:: The data ::
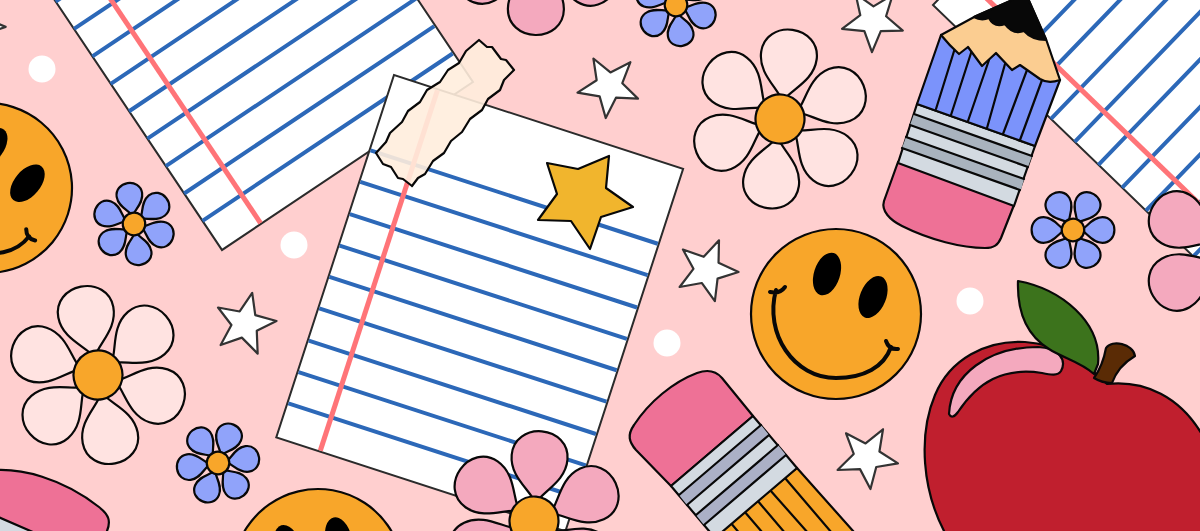
<!DOCTYPE html>
<html lang="en">
<head>
<meta charset="utf-8">
<title>School supplies pattern</title>
<style>
:root{--blush:#ffcfcf;--ink:#080808;--paper:#fff;--rule:#2c68b8;--margin:#ff7478;--orange:#f8a62a;--gold:#f1b52d;--petal:#ffe3e1;--pink:#f4a9be;--blue:#90a3fa;--pencil-blue:#7b93fb;--eraser:#ee7196;--metal:#d3dae1;--metal-dark:#a9b3be;--wood:#fbcd91;--apple:#c01f2e;--leaf:#3c731c;--stem:#5a2b05;--tape:#ffeedd}
html,body{margin:0;height:100%;overflow:hidden;background:var(--blush)}
svg{display:block;width:1200px;height:531px}
.outline{stroke:var(--ink);stroke-width:2.2;stroke-linejoin:round;stroke-linecap:round}
.sheet{fill:var(--paper);stroke:#2b2b2b;stroke-width:2}
.rules{stroke:var(--rule);stroke-width:4;fill:none}
.margin{stroke:var(--margin);stroke-width:5}
.white-stars{fill:var(--paper);stroke:#333;stroke-width:2.2;stroke-linejoin:round}
.line{fill:none}
.petals path,.petals use{vector-effect:non-scaling-stroke}
</style>
</head>
<body>
<svg viewBox="0 0 1200 531" role="img" aria-label="Pattern of notebook paper, pencils, flowers, stars, smiley faces and an apple">
<defs>
<path id="petal" vector-effect="non-scaling-stroke" d="M0-18C-7-31-28-42-28-64C-28-80-15-90 0-90C15-90 28-80 28-64C28-42 7-31 0-18Z"/>
<g id="flower" class="outline">
<use href="#petal"/><use href="#petal" transform="rotate(60)"/><use href="#petal" transform="rotate(120)"/><use href="#petal" transform="rotate(180)"/><use href="#petal" transform="rotate(240)"/><use href="#petal" transform="rotate(300)"/>
<circle r="24.5" fill="var(--orange)" vector-effect="non-scaling-stroke"/>
</g>
<polygon id="star" points="0,-32 8,-11 30,-10 13,4 19,26 0,14 -19,26 -13,4 -30,-10 -8,-11"/>
<g id="smiley">
<circle class="outline" r="85" fill="var(--orange)"/>
<ellipse cx="-9" cy="-40" rx="13" ry="22" transform="rotate(18 -9 -40)"/>
<ellipse cx="37" cy="-17" rx="13" ry="22" transform="rotate(22 37 -17)"/>
<path d="M-60-24C-72 20-42 64 0 64C28 64 48 53 55 33M-66-22Q-56-20-51-27M50 27Q53 36 62 35" fill="none" stroke="var(--ink)" stroke-width="4" stroke-linecap="round"/>
</g>
</defs>

<rect width="1200" height="531" fill="var(--blush)"/>

<g id="dots" fill="var(--paper)">
<circle cx="42" cy="69" r="13.5"/><circle cx="294" cy="245" r="13.5"/><circle cx="667" cy="343" r="13.5"/><circle cx="970" cy="301" r="13.5"/>
</g>

<g id="sheet-left" transform="translate(222 250) rotate(-33.8)">
<rect class="sheet" y="-420" width="302" height="420"/>
<path class="rules" d="M0-35H301M0-68H301M0-101H301M0-134H301M0-167H301M0-200H301M0-233H301M0-266H301M0-299H301M0-332H301"/>
<line class="margin" x1="47" y1="-1" x2="47" y2="-420"/>
</g>

<g id="sheet-right" transform="translate(933 5) rotate(44)">
<rect class="sheet" y="-304" width="420" height="304"/>
<path class="rules" d="M98 0V-304M131 0V-304M164 0V-304M197 0V-304M230 0V-304M263 0V-304M296 0V-304M329 0V-304M362 0V-304"/>
<line class="margin" x1="1" y1="-42" x2="420" y2="-42"/>
</g>

<g id="sheet-center" transform="translate(394 75) rotate(18)">
<rect class="sheet" width="304" height="381"/>
<path class="rules" d="M1 79H303M1 112H303M1 146H303M1 179H303M1 212H303M1 245H303M1 279H303M1 312H303M1 345H303"/>
<line class="margin" x1="46" y1="1" x2="46" y2="380"/>
</g>
<path id="tape" class="outline" fill="var(--tape)" fill-opacity=".9" d="M479 40L487 47L492 47L501 59L506 60L514 70L504 80L500 90L488 99L482 110L470 119L462 132L451 141L444 153L433 161L425 174L418 178L412 186L403 179L398 178L391 167L383 164L376 153L386 142L390 133L402 122L408 111L420 102L427 90L440 82L448 70L459 63L466 51Z"/>
<polygon id="gold-star" class="outline" fill="var(--gold)" points="609,156 606,188 633,207 601,217 590,249 571,221 538,220 557,194 547,163 578,169"/>

<g id="white-stars" class="white-stars">
<use href="#star" transform="translate(609 86) rotate(42)"/>
<use href="#star" transform="translate(873 20) rotate(38)"/>
<use href="#star" transform="translate(707 270) rotate(22)"/>
<use href="#star" transform="translate(245 324) rotate(13)"/>
<use href="#star" transform="translate(867 457) rotate(30)"/>
<use href="#star" transform="translate(-26 26) rotate(20)"/>
</g>

<g id="cream-flowers" fill="var(--petal)">
<use href="#flower" transform="translate(780 119) rotate(8)"/>
<use href="#flower" transform="translate(98 375) rotate(-11)"/>
</g>
<g id="pink-flowers" fill="var(--pink)">
<use href="#flower" transform="translate(534 521) rotate(5)"/>
<use href="#flower" transform="translate(1231 251)"/>
<use href="#flower" transform="translate(537 -55) rotate(1)"/>
</g>
<g id="blue-flowers" fill="var(--blue)">
<use href="#flower" transform="translate(134 224) rotate(-9) scale(.46)"/>
<use href="#flower" transform="translate(218 463) rotate(22) scale(.46)"/>
<use href="#flower" transform="translate(1073 230) rotate(30) scale(.46)"/>
<use href="#flower" transform="translate(676 5) rotate(-9) scale(.46)"/>
</g>

<g id="smileys">
<use href="#smiley" transform="translate(836 314)"/>
<use href="#smiley" transform="translate(-13 188) rotate(18)"/>
<use href="#smiley" transform="translate(318 574) rotate(-35)"/>
</g>

<g id="blue-pencil" class="outline">
<path fill="var(--eraser)" d="M898 162L884 201C881 211 890 220 902 226C930 240 962 248 985 248C994 248 998 245 1001 238L1014 205Z"/>
<polygon fill="var(--metal)" points="917,104 1035,146 1014,206 898,163"/>
<path stroke="none" fill="var(--metal-dark)" d="M914 114L1032 156L1028 167L910 125ZM906 137L1024 179L1021 190L902 148Z"/>
<path class="line" d="M914 114L1032 156M910 125L1028 167M906 137L1024 179M902 148L1020 190"/>
<path fill="var(--pencil-blue)" d="M941 35L917 104L1035 146L1060 80L1040 79L1020 62L1012 69L996 53L982 64L969 45L959 50Z"/>
<path class="line" d="M955 48L936 109M972 50L951 115M989 60L968 121M1005 64L987 128M1027 70L1003 134M1042 80L1020 140"/>
<path fill="var(--wood)" d="M941 35L976 16L1026-6L1046 39L1060 80Q1048 84 1040 79L1020 65L1012 70L996 53L982 66L968 47L959 54Q949 45 941 35Z"/>
<path fill="var(--ink)" d="M974 17L1026-6L1046 40Q1032 40 1024 31Q1013 35 1005 24Q994 28 989 18Q981 21 974 17Z"/>
</g>

<g id="orange-pencil" class="outline">
<polygon fill="var(--orange)" points="715,536 797,468 870,550 730,560"/>
<path class="line" d="M730 522L762 560M744 511L786 560M757 500L808 560M770 490L832 560M785 478L855 560"/>
<path fill="var(--eraser)" d="M671 486L636 450C629 442 627 435 634 425C649 402 673 382 697 373C708 369 716 371 722 378L753 416Z"/>
<polygon fill="var(--metal)" points="671,486 753,416 797,468 715,538"/>
<path stroke="none" fill="#abb0c6" d="M679 495L761 425L769 435L687 505ZM696 515L778 445L786 455L704 525Z"/>
<path class="line" d="M679 495L761 425M687 505L769 435M696 515L778 445M704 525L786 455"/>
</g>

<g id="corner-pencil" class="outline">
<path fill="var(--eraser)" d="M-20 472C20 464 66 481 99 507C109 515 111 521 107 531L102 545H40L-20 510Z"/>
<path fill="var(--metal)" d="M-20 509L42 536V545H-20Z"/>
</g>

<g id="apple" class="outline">
<path fill="var(--apple)" d="M949 540C920 491 919 433 935 395C950 359 986 340 1025 342C1061 344 1086 364 1107 384C1144 380 1181 396 1204 438V540Z"/>
<path fill="var(--pink)" d="M949 414C951 374 989 347 1038 347C1059 348 1067 360 1061 371C1058 376 1051 375 1042 373C1003 367 978 382 958 412Q952 420 949 414Z"/>
<path fill="var(--leaf)" d="M1018 281C1061 289 1102 322 1098 364L1094 374C1081 362 1063 358 1049 349C1026 335 1017 312 1018 281Z"/>
<path fill="var(--stem)" d="M1094 378Q1103 365 1106 348C1112 339 1133 344 1135 356Q1118 366 1112 383Q1102 383 1094 378Z"/>
</g>
</svg>
</body>
</html>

:: Required work ::
The lines to return are those in the material above that hold "width".

:: Exercise answer ::
svg{display:block;width:1200px;height:531px}
.outline{stroke:var(--ink);stroke-width:2.2;stroke-linejoin:round;stroke-linecap:round}
.sheet{fill:var(--paper);stroke:#2b2b2b;stroke-width:2}
.rules{stroke:var(--rule);stroke-width:4;fill:none}
.margin{stroke:var(--margin);stroke-width:5}
.white-stars{fill:var(--paper);stroke:#333;stroke-width:2.2;stroke-linejoin:round}
<path d="M-60-24C-72 20-42 64 0 64C28 64 48 53 55 33M-66-22Q-56-20-51-27M50 27Q53 36 62 35" fill="none" stroke="var(--ink)" stroke-width="4" stroke-linecap="round"/>
<rect width="1200" height="531" fill="var(--blush)"/>
<rect class="sheet" y="-420" width="302" height="420"/>
<rect class="sheet" y="-304" width="420" height="304"/>
<rect class="sheet" width="304" height="381"/>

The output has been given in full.